It’s no surprise, then, that her new cookbook, A Baker’s Year: Twelve Months of Baking and Living the Simple Life at the Smoke Signals Bakery, is not a straightforward, nuts-and-bolts baking textbook. Part journal, part self-help book, part sketchpad, and, yes, part cookbook, it’s a personal, poetic peek into her life over twelve months, a stand-out publication in an age when, as she argues in her introductory letter, we favor touch screens over face-to-face contact and the appearance of bread to the bread itself. “Be concerned with more than just looks to achieve a bread that doesn’t leave the heart bitter and the stomach empty,” she instructs. “Bread should look, first and foremost, like it came from somewhere.”
And your bread will look like it came from you. Jensen does not—she cannot!—offer instruction that would allow us to replicate the perfectly rustic sourdoughs and festooned pies that have earned her so many Instagram followers. She calls for freshly-milled, regionally-specific grains, for a cornmeal called “Bloody Butcher,” for bee pollen, sorghum syrup, edible flowers, and many other ingredients you may not find at your local store. Unless you can recreate Jensen’s exact environment, your pies, cakes, and breads will not be mistaken for hers. And that’s okay.

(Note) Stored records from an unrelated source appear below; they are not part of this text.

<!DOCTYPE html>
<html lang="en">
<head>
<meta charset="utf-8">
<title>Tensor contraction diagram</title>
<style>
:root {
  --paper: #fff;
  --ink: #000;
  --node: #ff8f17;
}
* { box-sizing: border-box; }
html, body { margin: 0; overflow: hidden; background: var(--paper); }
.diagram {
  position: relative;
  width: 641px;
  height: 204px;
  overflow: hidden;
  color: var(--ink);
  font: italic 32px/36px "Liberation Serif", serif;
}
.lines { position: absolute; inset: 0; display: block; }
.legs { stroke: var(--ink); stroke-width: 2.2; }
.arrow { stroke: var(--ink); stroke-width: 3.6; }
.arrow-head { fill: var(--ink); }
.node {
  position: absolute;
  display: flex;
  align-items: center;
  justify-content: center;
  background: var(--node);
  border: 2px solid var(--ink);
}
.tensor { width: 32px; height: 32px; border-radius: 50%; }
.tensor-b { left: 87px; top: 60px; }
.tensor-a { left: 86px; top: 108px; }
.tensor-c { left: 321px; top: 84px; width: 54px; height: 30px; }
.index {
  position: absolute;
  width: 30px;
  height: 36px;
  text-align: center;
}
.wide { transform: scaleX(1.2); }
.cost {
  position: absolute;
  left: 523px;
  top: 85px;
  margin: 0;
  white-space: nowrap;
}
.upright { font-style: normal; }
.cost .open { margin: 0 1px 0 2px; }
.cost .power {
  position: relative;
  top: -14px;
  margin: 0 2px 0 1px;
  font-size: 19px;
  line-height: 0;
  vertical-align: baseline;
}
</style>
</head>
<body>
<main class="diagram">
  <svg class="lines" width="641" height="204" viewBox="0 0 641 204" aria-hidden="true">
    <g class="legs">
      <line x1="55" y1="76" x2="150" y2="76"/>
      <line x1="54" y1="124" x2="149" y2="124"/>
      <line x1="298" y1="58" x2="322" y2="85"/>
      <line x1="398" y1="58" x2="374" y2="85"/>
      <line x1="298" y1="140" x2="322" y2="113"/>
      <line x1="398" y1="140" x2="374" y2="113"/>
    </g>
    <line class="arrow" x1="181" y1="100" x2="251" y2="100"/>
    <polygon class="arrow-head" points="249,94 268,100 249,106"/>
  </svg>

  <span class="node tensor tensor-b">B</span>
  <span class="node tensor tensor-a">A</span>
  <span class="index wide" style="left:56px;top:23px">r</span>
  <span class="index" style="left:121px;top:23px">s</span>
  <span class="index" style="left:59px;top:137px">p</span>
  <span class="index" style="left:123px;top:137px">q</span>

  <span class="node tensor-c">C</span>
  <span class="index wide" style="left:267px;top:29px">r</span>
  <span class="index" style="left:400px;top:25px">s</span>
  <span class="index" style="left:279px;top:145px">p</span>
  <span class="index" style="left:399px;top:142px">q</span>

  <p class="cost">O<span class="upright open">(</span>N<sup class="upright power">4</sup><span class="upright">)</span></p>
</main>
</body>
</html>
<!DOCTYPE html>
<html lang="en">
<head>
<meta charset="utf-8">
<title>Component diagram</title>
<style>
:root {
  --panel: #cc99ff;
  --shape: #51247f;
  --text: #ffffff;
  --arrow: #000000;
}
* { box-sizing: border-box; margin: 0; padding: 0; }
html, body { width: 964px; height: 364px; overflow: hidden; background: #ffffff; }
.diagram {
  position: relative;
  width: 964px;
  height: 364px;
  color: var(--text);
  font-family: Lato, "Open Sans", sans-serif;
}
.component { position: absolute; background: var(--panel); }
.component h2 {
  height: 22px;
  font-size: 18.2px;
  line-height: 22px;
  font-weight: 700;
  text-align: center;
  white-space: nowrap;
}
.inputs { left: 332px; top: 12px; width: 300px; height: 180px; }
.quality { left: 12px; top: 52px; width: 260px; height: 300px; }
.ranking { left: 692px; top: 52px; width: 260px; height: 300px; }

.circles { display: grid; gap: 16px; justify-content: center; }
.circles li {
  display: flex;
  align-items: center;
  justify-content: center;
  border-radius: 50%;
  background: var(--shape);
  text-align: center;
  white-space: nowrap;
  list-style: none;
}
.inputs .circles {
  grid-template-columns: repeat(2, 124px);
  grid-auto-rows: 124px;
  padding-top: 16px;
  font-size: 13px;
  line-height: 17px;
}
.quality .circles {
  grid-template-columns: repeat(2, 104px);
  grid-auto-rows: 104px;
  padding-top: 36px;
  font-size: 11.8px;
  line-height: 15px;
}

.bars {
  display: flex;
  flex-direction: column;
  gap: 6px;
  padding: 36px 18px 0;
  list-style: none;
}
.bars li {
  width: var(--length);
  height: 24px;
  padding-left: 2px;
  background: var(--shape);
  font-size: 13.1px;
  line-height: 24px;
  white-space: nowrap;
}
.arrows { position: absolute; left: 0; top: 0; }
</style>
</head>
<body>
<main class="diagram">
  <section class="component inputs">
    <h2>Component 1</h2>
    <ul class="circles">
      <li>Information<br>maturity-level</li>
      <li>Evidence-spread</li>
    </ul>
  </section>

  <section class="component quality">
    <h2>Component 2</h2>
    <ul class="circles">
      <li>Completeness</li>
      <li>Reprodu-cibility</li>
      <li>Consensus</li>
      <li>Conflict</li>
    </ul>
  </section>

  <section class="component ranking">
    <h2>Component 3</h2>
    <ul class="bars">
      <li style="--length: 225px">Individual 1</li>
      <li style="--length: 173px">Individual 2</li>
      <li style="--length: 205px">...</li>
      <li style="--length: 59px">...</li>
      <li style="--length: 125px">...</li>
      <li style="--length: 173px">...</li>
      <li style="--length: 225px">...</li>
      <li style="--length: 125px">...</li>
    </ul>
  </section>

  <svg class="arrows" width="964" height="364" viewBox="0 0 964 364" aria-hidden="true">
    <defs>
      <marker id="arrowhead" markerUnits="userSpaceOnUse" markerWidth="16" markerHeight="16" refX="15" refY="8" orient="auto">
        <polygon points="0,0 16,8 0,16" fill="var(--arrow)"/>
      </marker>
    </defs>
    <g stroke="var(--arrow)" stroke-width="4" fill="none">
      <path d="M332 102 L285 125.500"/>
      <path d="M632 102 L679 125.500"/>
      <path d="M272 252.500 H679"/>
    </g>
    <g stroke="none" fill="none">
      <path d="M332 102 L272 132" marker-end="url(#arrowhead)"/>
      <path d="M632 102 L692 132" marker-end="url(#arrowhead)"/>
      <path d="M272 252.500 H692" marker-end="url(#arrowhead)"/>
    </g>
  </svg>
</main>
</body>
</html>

Jensen talks about baking like many people talk about yoga: your practice, your breath, your intention. She asks us to be patient and resilient and independent. We will learn to take baking into our own hands; we will fail, adjust, and note-keep. She does not outline a guide to pie-decorating because she is confident that we can be artists, too. “With enough practice, your own voice will emerge.”
The headnotes are short, and many are more evocative than informational. “Sweet and tangy and a little out of the box. Just like my new crush, ” she says of her peaches and rhubarb pie. “Aromatic and toothy like a bouquet of honey and flowers,” she says of her spelt waffles. It might be easiest to decide what you’d like to bake first based on how you’re feeling at the moment.
Even if you’re not a baker at heart, you can still learn something. Jensen tells us how to nurture a sourdough starter, sure, but also how to take a deep breath (start by finding a comfortable space) and host a Sunday night pizza party. You might even get inspiration for tonight’s dinner: coriander-sage pancakes brushed with a honey-balsamic glaze and served with pickled onions, capers, and cheese, or pizza with roasted spinach and roasted turnips. Her “yard sauce”—the pet name for a pizza dressing made from olive oil blitzed with an entire head of garlic, lemon, and herbs—sounds like something you’d be wise to make every week to toss into pastas and salads.
It’s an eclectic mix, but one that reflects Jensen’s desire for her cookbook to be more than that. “She wants her book to contain stuff about, like, the moon. About astrology and poetry,” wrote Kramer back in 2016. “And people said, Okay, that’s great, but do you have any recipes?”
This book is Jensen’s victory. A Baker’s Year closes with an outline of the lunar cycle from new moon to waning crescent, followed by instructions for setting a new moon intention, and and a handful of recipes for lofty, single layer “moon cakes”: Full moon is what we know to be yellow cake; new moon, a deep chocolate; waning moon, a sunny turmeric-orange; and waxing moon, a hearty spice cake with apple, walnuts, and ginger.
“Bake the full moon cake two or three times before moving on to the other cakes. You may forgo the timer and the notepad once you learn the rhythm, but perhaps you will enjoy it, bringing the ritual of goal-setting and journal writing with you into your baking.” And when the intention is a great cake, the practice isn’t so bad.